- ACTIVITY: Restate all of the records below exactly. Do not carry over any image.

- MATERIAL PROVIDED:

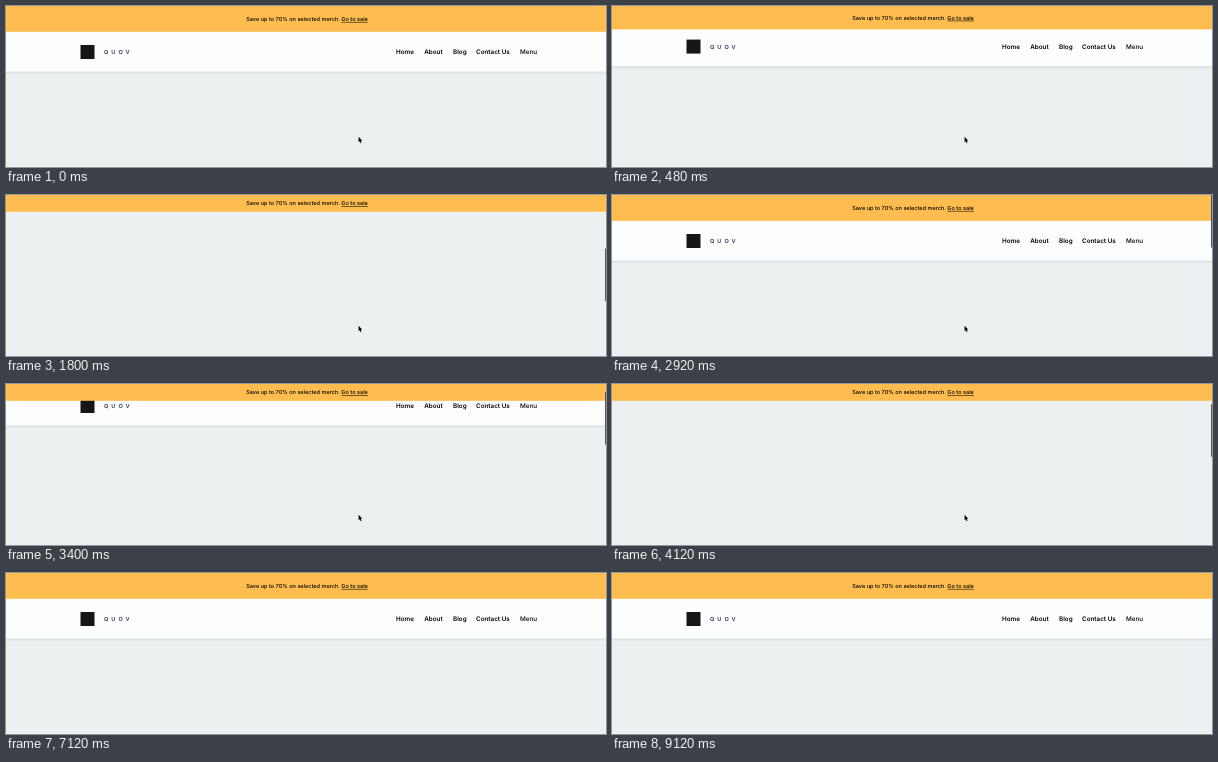
Recreate the animation shown at these times as an HTML page. Size 600 by 161 pixels, loop 10 s.

```html
<!DOCTYPE html>
<html lang="en">
<head>
<meta charset="utf-8">
<title>Shrinking sale banner</title>
<style>
  html, body { margin: 0; width: 100%; height: 100%; overflow: hidden; background: #ecf0f1; }
  svg { display: block; font-family: Inter, "Open Sans", sans-serif; text-rendering: geometricPrecision; }
  .nav { font-size: 6.3px; font-weight: 600; }
  .nav .light { font-weight: 500; }
  .brand { font-size: 5.6px; font-weight: 600; letter-spacing: 3px; fill: #34365a; }
  .offer { font-size: 5.55px; font-weight: 500; }
  .offer tspan { text-decoration: underline .5px; text-underline-offset: .7px; }
  #header { filter: drop-shadow(0 1px 1.2px rgba(40, 60, 70, .14)); }
</style>
</head>
<body>
<svg width="600" height="161">
  <rect width="600" height="161" fill="#ecf0f1"/>
  <g id="header">
    <rect x="-5" y="16" width="610" height="49.6" fill="#fdfdfd"/>
    <rect x="74.5" y="39" width="14" height="14" fill="#161616"/>
    <text class="brand" x="98" y="48.1">QUOV</text>
    <g class="nav">
      <text x="390" y="48.2">Home</text>
      <text x="418.2" y="48.2">About</text>
      <text x="447" y="48.2">Blog</text>
      <text x="470" y="48.2">Contact Us</text>
      <text class="light" x="514" y="48.2">Menu</text>
    </g>
  </g>
  <rect id="banner" width="600" fill="#ffbd50"/>
  <text id="offer" class="offer" x="240.2" y="14.9">Save up to 70% on selected merch. <tspan>Go to sale</tspan></text>
  <rect id="thumb" x="599" width="1" height="52.5" fill="#505253"/>
  <path id="cursor" d="M352.6 130.7v5.6l1.2-1.1.8 2 .9-.4-.8-2h1.6z" stroke="#fff" stroke-width=".4" paint-order="stroke"/>
</svg>
<script>
  const LOOP = 10000, TICK = 40, MAX_SCROLL = 322, THUMB_TRAVEL = 108.5;
  const BANNER = 25.8, SHRINK = 9, SHRINK_RANGE = 20;

  // Eased scroll gestures: start ms, end ms, distance
  const gestures = [
    [260, 1290, 50], [1290, 2460, 272], [2480, 2920, -322],
    [3300, 3840, 292], [3840, 4240, -292],
    [4640, 4880, 322], [5040, 5480, -322]
  ];

  const [header, banner, offer, thumb, cursor] =
    ["header", "banner", "offer", "thumb", "cursor"].map(id => document.getElementById(id));
  const clamp = v => Math.min(1, Math.max(0, v));
  const ease = v => (1 - Math.cos(Math.PI * clamp(v))) / 2;
  const scrollAt = t => gestures.reduce(
    (sum, [start, end, distance]) => sum + distance * ease((t - start) / (end - start)), 0);

  function draw(now) {
    const t = Math.floor(now % LOOP / TICK) * TICK;
    const scroll = scrollAt(t);
    const shrink = SHRINK * clamp(scroll / SHRINK_RANGE);

    header.setAttribute("transform", `translate(0 ${-scroll})`);
    banner.setAttribute("height", BANNER - shrink);
    offer.setAttribute("transform", `translate(0 ${-shrink / 2})`);
    thumb.setAttribute("y", scroll / MAX_SCROLL * THUMB_TRAVEL);
    thumb.setAttribute("opacity", t < 1280 ? 0 : clamp((6120 - t) / 200));
    cursor.setAttribute("opacity", t < 6000 ? 1 : 0);
    requestAnimationFrame(draw);
  }
  requestAnimationFrame(draw);
</script>
</body>
</html>
```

- YOUR SOLUTION:
Recreate the animation shown at these times as an HTML page. Size 600 by 161 pixels, loop 10 s.

```html
<!DOCTYPE html>
<html lang="en">
<head>
<meta charset="utf-8">
<title>Shrinking sale banner</title>
<style>
  html, body { margin: 0; width: 100%; height: 100%; overflow: hidden; background: #ecf0f1; }
  svg { display: block; font-family: Inter, "Open Sans", sans-serif; text-rendering: geometricPrecision; }
  .nav { font-size: 6.3px; font-weight: 600; }
  .nav .light { font-weight: 500; }
  .brand { font-size: 5.6px; font-weight: 600; letter-spacing: 3px; fill: #34365a; }
  .offer { font-size: 5.55px; font-weight: 500; }
  .offer tspan { text-decoration: underline .5px; text-underline-offset: .7px; }
  #header { filter: drop-shadow(0 1px 1.2px rgba(40, 60, 70, .14)); }
</style>
</head>
<body>
<svg width="600" height="161">
  <rect width="600" height="161" fill="#ecf0f1"/>
  <g id="header">
    <rect x="-5" y="16" width="610" height="49.6" fill="#fdfdfd"/>
    <rect x="74.5" y="39" width="14" height="14" fill="#161616"/>
    <text class="brand" x="98" y="48.1">QUOV</text>
    <g class="nav">
      <text x="390" y="48.2">Home</text>
      <text x="418.2" y="48.2">About</text>
      <text x="447" y="48.2">Blog</text>
      <text x="470" y="48.2">Contact Us</text>
      <text class="light" x="514" y="48.2">Menu</text>
    </g>
  </g>
  <rect id="banner" width="600" fill="#ffbd50"/>
  <text id="offer" class="offer" x="240.2" y="14.9">Save up to 70% on selected merch. <tspan>Go to sale</tspan></text>
  <rect id="thumb" x="599" width="1" height="52.5" fill="#505253"/>
  <path id="cursor" d="M352.6 130.7v5.6l1.2-1.1.8 2 .9-.4-.8-2h1.6z" stroke="#fff" stroke-width=".4" paint-order="stroke"/>
</svg>
<script>
  const LOOP = 10000, TICK = 40, MAX_SCROLL = 322, THUMB_TRAVEL = 108.5;
  const BANNER = 25.8, SHRINK = 9, SHRINK_RANGE = 20;

  // Eased scroll gestures: start ms, end ms, distance
  const gestures = [
    [260, 1290, 50], [1290, 2460, 272], [2480, 2920, -322],
    [3300, 3840, 292], [3840, 4240, -292],
    [4640, 4880, 322], [5040, 5480, -322]
  ];

  const [header, banner, offer, thumb, cursor] =
    ["header", "banner", "offer", "thumb", "cursor"].map(id => document.getElementById(id));
  const clamp = v => Math.min(1, Math.max(0, v));
  const ease = v => (1 - Math.cos(Math.PI * clamp(v))) / 2;
  const scrollAt = t => gestures.reduce(
    (sum, [start, end, distance]) => sum + distance * ease((t - start) / (end - start)), 0);

  function draw(now) {
    const t = Math.floor(now % LOOP / TICK) * TICK;
    const scroll = scrollAt(t);
    const shrink = SHRINK * clamp(scroll / SHRINK_RANGE);

    header.setAttribute("transform", `translate(0 ${-scroll})`);
    banner.setAttribute("height", BANNER - shrink);
    offer.setAttribute("transform", `translate(0 ${-shrink / 2})`);
    thumb.setAttribute("y", scroll / MAX_SCROLL * THUMB_TRAVEL);
    thumb.setAttribute("opacity", t < 1280 ? 0 : clamp((6120 - t) / 200));
    cursor.setAttribute("opacity", t < 6000 ? 1 : 0);
    requestAnimationFrame(draw);
  }
  requestAnimationFrame(draw);
</script>
</body>
</html>
```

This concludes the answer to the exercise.